### DATASET EXCERPTS

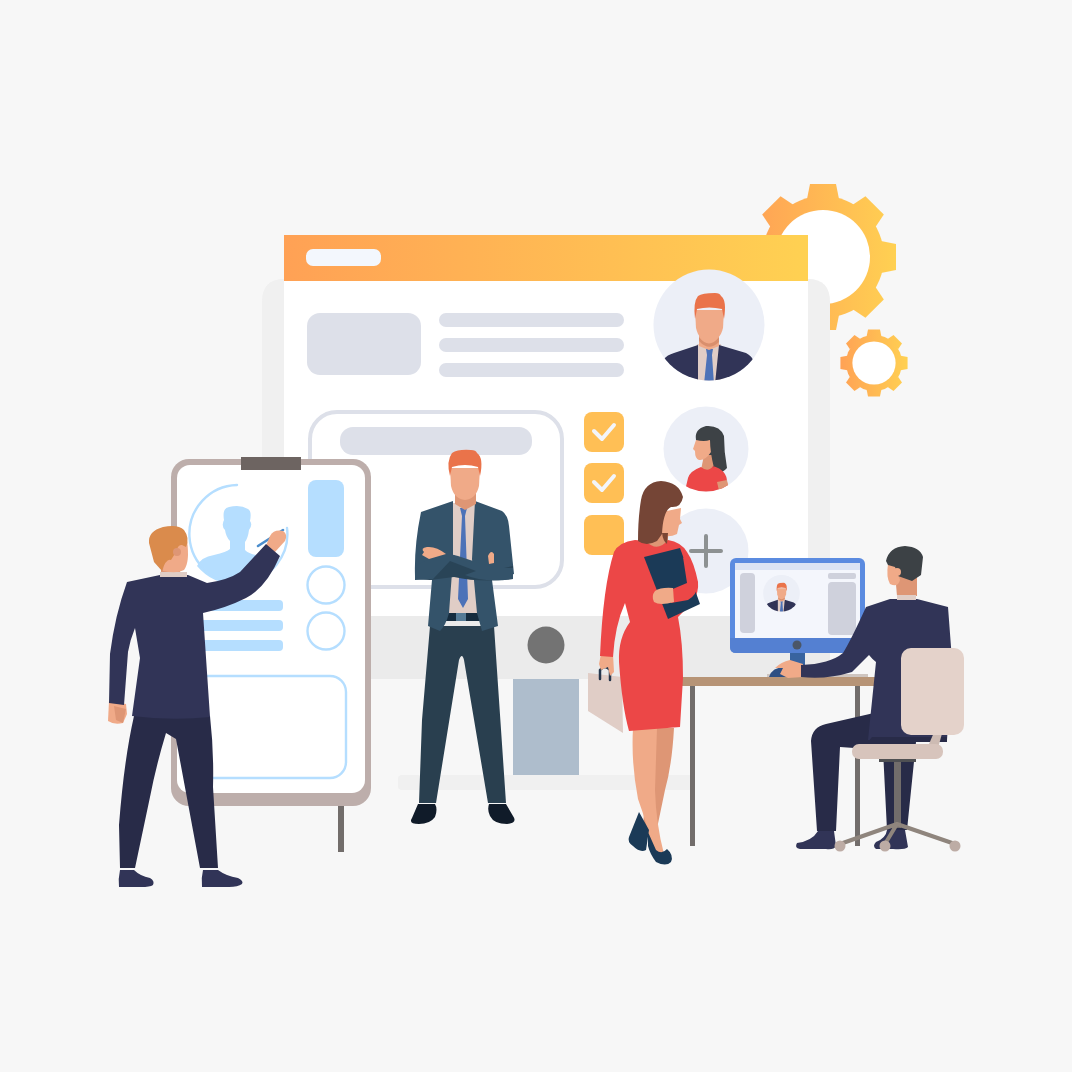
<!DOCTYPE html>
<html lang="en">
<head>
<meta charset="utf-8">
<title>Recruitment team illustration</title>
<style>
:root{--paper:#f7f7f7;--case:#f0f0f0;--chin:#ebebeb;--block:#dde0e9;--bubble:#eceff7;--amber:#ffbf55;--sky:#b5deff;--navy:#313457;--navy-dark:#282b48;--teal:#34536a;--teal-dark:#293f4f;--red:#ec4747;--ink:#1b3a57;--skin:#f0aa88;--tan:#de9675;--ginger:#ea734a;--blue:#5b8be0;--frame:#bdaeab;--steel:#726d6b;--chair:#e4d2ca}
html,body{margin:0;width:1072px;height:1072px;overflow:hidden;background:var(--paper)}
svg{display:block}
.paper{fill:var(--paper)}.white{fill:#fff}.case{fill:var(--case)}.chin{fill:var(--chin)}.block{fill:var(--block)}.bubble{fill:var(--bubble)}.amber{fill:var(--amber)}.sky{fill:var(--sky)}.navy{fill:var(--navy)}.navy-dark{fill:var(--navy-dark)}.teal{fill:var(--teal)}.teal-dark{fill:var(--teal-dark)}.red{fill:var(--red)}.ink{fill:var(--ink)}.skin{fill:var(--skin)}.tan{fill:var(--tan)}.ginger{fill:var(--ginger)}.blue{fill:var(--blue)}.frame{fill:var(--frame)}.steel{fill:var(--steel)}.chair{fill:var(--chair)}.shirt{fill:#e0cdc6}.tie{fill:#4c72b8}.dark{fill:#101b29}
.line{fill:none;stroke-linecap:round;stroke-linejoin:round}
.sky-line{stroke:var(--sky);stroke-width:2.4}
</style>
</head>
<body>
<svg width="1072" height="1072" viewBox="0 0 1072 1072" role="img" aria-label="Recruiters reviewing candidate profiles">
<defs>
<linearGradient id="header-glow"><stop stop-color="#ffa155"/><stop offset="1" stop-color="#ffd152"/></linearGradient>
<path id="tooth" d="M-16-58-13-73H13L16-58Z"/>
<mask id="gear-shape" maskUnits="userSpaceOnUse" x="-75" y="-75" width="150" height="150">
<g fill="#fff"><circle r="61"/><use href="#tooth"/><use href="#tooth" transform="rotate(45)"/><use href="#tooth" transform="rotate(90)"/><use href="#tooth" transform="rotate(135)"/><use href="#tooth" transform="rotate(180)"/><use href="#tooth" transform="rotate(225)"/><use href="#tooth" transform="rotate(270)"/><use href="#tooth" transform="rotate(315)"/></g>
<circle r="47"/>
</mask>
<g id="gear"><circle class="white" r="48"/><rect x="-75" y="-75" width="150" height="150" fill="url(#header-glow)" mask="url(#gear-shape)"/></g>
<clipPath id="candidate-one"><circle cx="709" cy="325" r="55.5"/></clipPath>
<clipPath id="candidate-two"><circle cx="706" cy="449" r="42.5"/></clipPath>
<g id="candidate-man">
<circle class="bubble" cx="709" cy="325" r="55.5"/>
<g clip-path="url(#candidate-one)">
<path class="shirt" d="M697 344H721L724 384H694Z"/>
<path class="navy" d="M698 345V384H655L664 359Q667 355 674 353ZM719 345 746 353Q752 356 754 362L760 384H715Z"/>
<path class="tie" d="M706 349H713L712 355 714 384H704L707 355Z"/>
</g>
<path class="skin" d="M699 330V346L709 350 719 346V330Z"/>
<path d="M699 337Q709 350 719 337L719 342Q709 352 699 341Z" fill="#d98f6d"/>
<path class="skin" d="M695 310H724L723 328Q720 341 709 341 699 341 696 328Z"/>
<path class="ginger" d="M695 319Q693 302 698 296 702 293 715 293 720 293 721 296 727 300 724 319L722 309Q709 306 697 309Z"/>
</g>
</defs>
<rect class="paper" width="1072" height="1072"/>

<g id="gears"><use href="#gear" transform="translate(823 257)"/><use href="#gear" transform="translate(874 363) scale(.46)"/></g>

<g id="large-monitor">
<path class="case" d="M284 279H808Q830 279 830 302V616H262V302Q262 279 284 279Z"/>
<path class="chin" d="M262 616H830V657Q830 679 808 679H284Q262 679 262 657Z"/>
<rect class="case" x="398" y="775" width="296" height="15" rx="4"/>
<rect x="513" y="679" width="66" height="96" fill="#aebdcc"/>
<circle cx="546" cy="645" r="18.5" fill="#737373"/>
</g>

<g id="profile-page">
<rect class="white" x="284" y="280" width="524" height="336"/>
<rect x="284" y="235" width="524" height="46" fill="url(#header-glow)"/>
<rect x="306" y="249" width="75" height="17" rx="7" fill="#f3f7fd"/>
<g class="block">
<rect x="307" y="313" width="114" height="62" rx="13"/>
<rect x="439" y="313" width="185" height="14" rx="7"/><rect x="439" y="338" width="185" height="14" rx="7"/><rect x="439" y="363" width="185" height="14" rx="7"/>
<rect x="340" y="427" width="192" height="28" rx="13"/>
</g>
<rect x="310" y="412" width="252" height="175" rx="27" fill="none" stroke="#dde0e9" stroke-width="4"/>
<g class="amber"><rect x="584" y="412" width="40" height="40" rx="8"/><rect x="584" y="463" width="40" height="40" rx="8"/><rect x="584" y="515" width="40" height="40" rx="8"/></g>
<path class="line" d="M594 431 602 439 614 425M594 482 602 490 614 476" stroke="#f3f5fa" stroke-width="4"/>
<use href="#candidate-man"/>
<circle class="bubble" cx="706" cy="449" r="42.5"/>
<g clip-path="url(#candidate-two)">
<path d="M696 440Q694 429 706 426 720 425 724 436 724 452 727 468 720 476 711 472Z" fill="#3d4246"/>
<path class="tan" d="M704 455H714V470L707 474 701 470Z"/>
<path class="red" d="M688 478Q690 471 701 467 708 473 713 466 727 470 727 482L730 495H684Z"/>
<path class="tan" d="M717 482 727 480 730 495H720Z"/>
<path class="skin" d="M696 440Q706 440 710 430 714 445 711 452 705 461 699 460 695 459 695 451L693 449Z"/>
<path d="M696 440Q698 428 710 428 717 432 715 448L714 468Q710 452 710 440 704 442 696 440Z" fill="#3d4246"/>
</g>
<circle class="bubble" cx="706" cy="551" r="42.5"/>
<path class="line" d="M706 536V566M691 551H721" stroke="#8d9192" stroke-width="4"/>
</g>

<g id="whiteboard">
<rect class="steel" x="338" y="800" width="6" height="52"/>
<rect class="frame" x="171" y="459" width="200" height="347" rx="18"/>
<rect class="white" x="177" y="465" width="188" height="328" rx="13"/>
<rect x="241" y="457" width="60" height="13" fill="#6d6461"/>
<path class="sky" d="M224 520Q222 508 229 507 240 504 248 509 252 511 250 521 253 525 249 530 248 538 245 542V550Q250 555 263 556 273 558 275 567 258 584 236 584 212 584 197 566 201 557 214 555 227 552 230 549V541Q226 537 225 530 221 526 224 520Z"/>
<path class="line sky-line" d="M237 485A49 49 0 1 0 287 528"/>
<rect class="sky" x="308" y="480" width="36" height="77" rx="8"/>
<g class="line sky-line"><circle cx="326" cy="585" r="18.5"/><circle cx="326" cy="631" r="18.5"/><rect x="185" y="676" width="161" height="102" rx="16"/></g>
<g class="sky"><rect x="180" y="600" width="103" height="11" rx="4"/><rect x="180" y="620" width="103" height="11" rx="4"/><rect x="180" y="640" width="103" height="11" rx="4"/></g>
</g>

<g id="presenter">
<path class="navy" d="M120 870H134Q140 876 150 878 155 881 153 885 150 887 141 887H119Q118 879 120 870ZM203 870H218Q226 876 238 878 244 881 242 884 238 887 229 887H202Q201 878 203 870Z"/>
<path class="navy-dark" d="M134 716H210Q214 751 213 787L218 868H200L176 739 166 733Q156 766 150 797L135 868H120L119 825Q124 760 134 716Z"/>
<path class="line" d="M258 546 283 530" stroke="#4c8ecd" stroke-width="2.6"/>
<path class="skin" d="M265 548 270 536Q274 529 283 531 288 534 285 541L275 552Z"/>
<path class="skin" d="M109 701 126 704 127 714 123 723Q114 725 108 721Z"/>
<path class="tan" d="M114 706 126 709 123 723 116 720Z"/>
<path class="navy" d="M160 575H188L207 583Q228 580 240 572L266 544 280 556Q266 588 246 598 226 608 203 613L210 717Q172 721 132 716L140 658 135 628Q130 640 128 652L124 705 109 703 110 654Q115 615 127 582Z"/>
<path class="shirt" d="M160 572H187V577H160Z"/>
<path class="tan" d="M161 556H180V572H161Z"/>
<path class="skin" d="M177 539 187 541Q190 562 184 570 177 574 163 571L164 553Z"/>
<path d="M149 543Q148 531 163 527 178 524 184 530 190 538 186 547L182 545Q178 544 176 552L171 560Q166 558 162 571L154 562Z" fill="#da8b4c"/>
<circle cx="177" cy="552" r="4" class="tan"/>
</g>

<g id="candidate">
<path class="dark" d="M418 804H435Q438 809 435 817 430 824 419 824 408 824 412 818ZM489 804H506L513 816Q518 823 507 824 494 824 490 816 487 810 489 804Z"/>
<path class="teal-dark" d="M430 626H494L499 700 506 803H488L464 660Q462 652 459 660L436 803H419L422 720Z"/>
<rect x="446" y="613" width="36" height="8" fill="#162c3e"/><rect x="456" y="613" width="10" height="8" fill="#567b96"/>
<path class="shirt" d="M450 503H478L482 613H447Z"/>
<path class="tie" d="M460 508H467L465 516 468 599 463 608 458 599 462 516Z"/>
<path class="teal" d="M453 501V559L449 613Q446 625 440 631L428 626 432 580 415 576Q414 546 421 512ZM475 501 502 511Q508 515 509 526L514 574 492 580 498 626 482 631 477 613 472 559Z"/>
<path d="M415 567Q437 557 453 555L489 571 513 566 513 579Q480 583 454 577L430 580 415 579Z" fill="#294457"/>
<path class="teal" d="M415 566Q434 555 450 554L458 556 494 568 513 568V579Q484 583 465 575L476 571 450 561 433 579 415 580Z"/>
<path class="skin" d="M446 554Q436 546 427 547 420 548 424 552L422 555 429 559ZM489 564 488 556Q491 549 494 554L494 563Z"/>
<path class="tan" d="M455 488H476V504L465 510 455 504Z"/>
<path class="skin" d="M450 468H480L479 486Q476 499 465 500 454 499 451 486Z"/>
<path class="ginger" d="M450 476Q446 461 452 453 458 449 471 450 476 450 477 453 484 458 480 476L478 467Q465 463 452 467Z"/>
</g>

<g id="desk">
<rect class="steel" x="690" y="684" width="5" height="162"/><rect class="steel" x="855" y="684" width="5" height="162"/>
<rect x="680" y="677" width="195" height="9" fill="#b79476"/>
<rect x="790" y="650" width="15" height="22" fill="#38639f"/><path d="M767 674H868V677H767Z" fill="#cec5c0"/>
<rect class="blue" x="730" y="558" width="135" height="95" rx="6"/>
<path d="M730 638H865V647Q865 653 859 653H736Q730 653 730 647Z" fill="#5480d2"/>
<rect x="735" y="563" width="125" height="75" fill="#f4f6fc"/><rect x="735" y="563" width="125" height="7" fill="#dce4f4"/>
<circle cx="797" cy="645" r="4.5" fill="#4b5668"/>
<g fill="#cfd1dc"><rect x="740" y="573" width="15" height="60" rx="4"/><rect x="828" y="573" width="28" height="6" rx="2"/><rect x="828" y="582" width="28" height="53" rx="4"/></g>
<use href="#candidate-man" transform="translate(547.5 486) scale(.33)"/>
</g>

<g id="recruiter">
<path class="tan" d="M648 728H674Q672 765 665 790L655 838 643 831Z"/>
<path class="skin" d="M633 728H657L655 790Q656 824 664 854L653 854Q648 826 638 799 631 763 633 728Z"/>
<path class="ink" d="M639 812 649 830 646 850Q640 853 633 846 627 842 629 837ZM648 832 656 850Q662 855 667 849 674 855 671 862 666 867 656 862 650 854 648 846Z"/>
<path class="shirt" d="M588 673 622 677 623 733 588 711Z" fill="#eadbd4"/>
<path class="line" d="M600 679V670Q605 664 610 670V680" stroke="#25364c" stroke-width="2.5"/>
<path class="skin" d="M601 654H613L614 672 610 676 608 667 601 670 599 664Z"/>
<path class="red" d="M647 541 635 540Q619 542 614 552 603 586 600 656L613 657Q615 625 625 603L630 622Q618 638 619 662 622 706 629 731L680 727 683 678Q683 642 678 617L693 602Q699 592 698 582 694 562 687 552 681 542 668 540Z"/>
<path class="tan" d="M648 524H668V540Q657 553 646 541Z"/>
<path class="skin" d="M657 513 681 508 680 519 682 523 679 525 677 534Q667 539 658 533Z"/>
<path d="M662 533 668 533 667 544Q663 541 662 533Z" fill="#7b4634"/>
<path d="M638 541Q638 518 641 500 644 482 661 481 679 482 683 497 681 508 671 507 663 511 662 534L657 541Q646 547 638 541Z" fill="#754536"/>
<path class="ink" d="M644 557 680 548 700 604 668 619Z" fill="#12304d"/>
<path class="red" d="M683 557Q695 569 698 584 697 595 688 600L671 603 668 591 687 583Z"/>
<path class="skin" d="M673 588Q661 587 655 591 651 596 654 602 660 606 674 602Z"/>
</g>

<g id="interviewer">
<path class="navy" d="M818 831H834L836 846Q834 850 826 849H800Q794 848 797 843 812 841 818 831ZM887 830H905L908 847Q905 850 893 849H876Q872 846 876 842 886 838 887 830Z"/>
<path class="navy-dark" d="M874 713 907 730 916 742 907 830H887L883 750 840 747 836 831H817L811 741Q812 727 826 724Z"/>
<path d="M769 677Q772 667 785 667L788 677Z" fill="#2d4f83"/>
<path class="skin" d="M803 664 790 660Q781 662 775 668L783 668 780 674 788 678 803 677Z"/>
<path class="navy" d="M890 599H917L948 607 952 660 947 740H868L876 662Q873 660 869 655L852 672Q826 680 801 677V665Q830 664 843 653 851 640 866 607Z"/>
<path class="navy-dark" d="M872 737H947V742H868Z"/>
<path class="tan" d="M895 573H917V596H897Z"/>
<path class="skin" d="M888 564 896 566 900 580Q898 588 890 584 886 577 888 564Z"/>
<path class="shirt" d="M897 595H916V600H897Z"/>
<path d="M886 561Q889 547 905 546 920 547 923 557L921 575 912 581 898 576 895 567 888 565Z" fill="#3c4145"/>
<circle class="skin" cx="897" cy="572" r="4"/>
</g>

<g id="office-chair">
<rect x="894" y="758" width="7" height="70" fill="#726d6b"/><rect x="879" y="758" width="37" height="4" fill="#4f5053"/>
<path class="line" d="M897 824 840 844M897 824 955 844M897 824 885 844" stroke="#8f857d" stroke-width="4"/>
<g fill="#bdaca5"><circle cx="840" cy="846" r="5.5"/><circle cx="885" cy="846" r="5.5"/><circle cx="955" cy="846" r="5.5"/></g>
<path d="M929 744 935 730H943L938 748Z" fill="#cdbbb3"/>
<rect x="852" y="744" width="91" height="15" rx="7" fill="#d7c4bc"/>
<rect class="chair" x="901" y="648" width="63" height="87" rx="10"/>
</g>
</svg>
</body>
</html>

### AIM OF THE TASK
Write down only how many lines in the listing contain the word "shirt".

### RESPONSE BELOW
6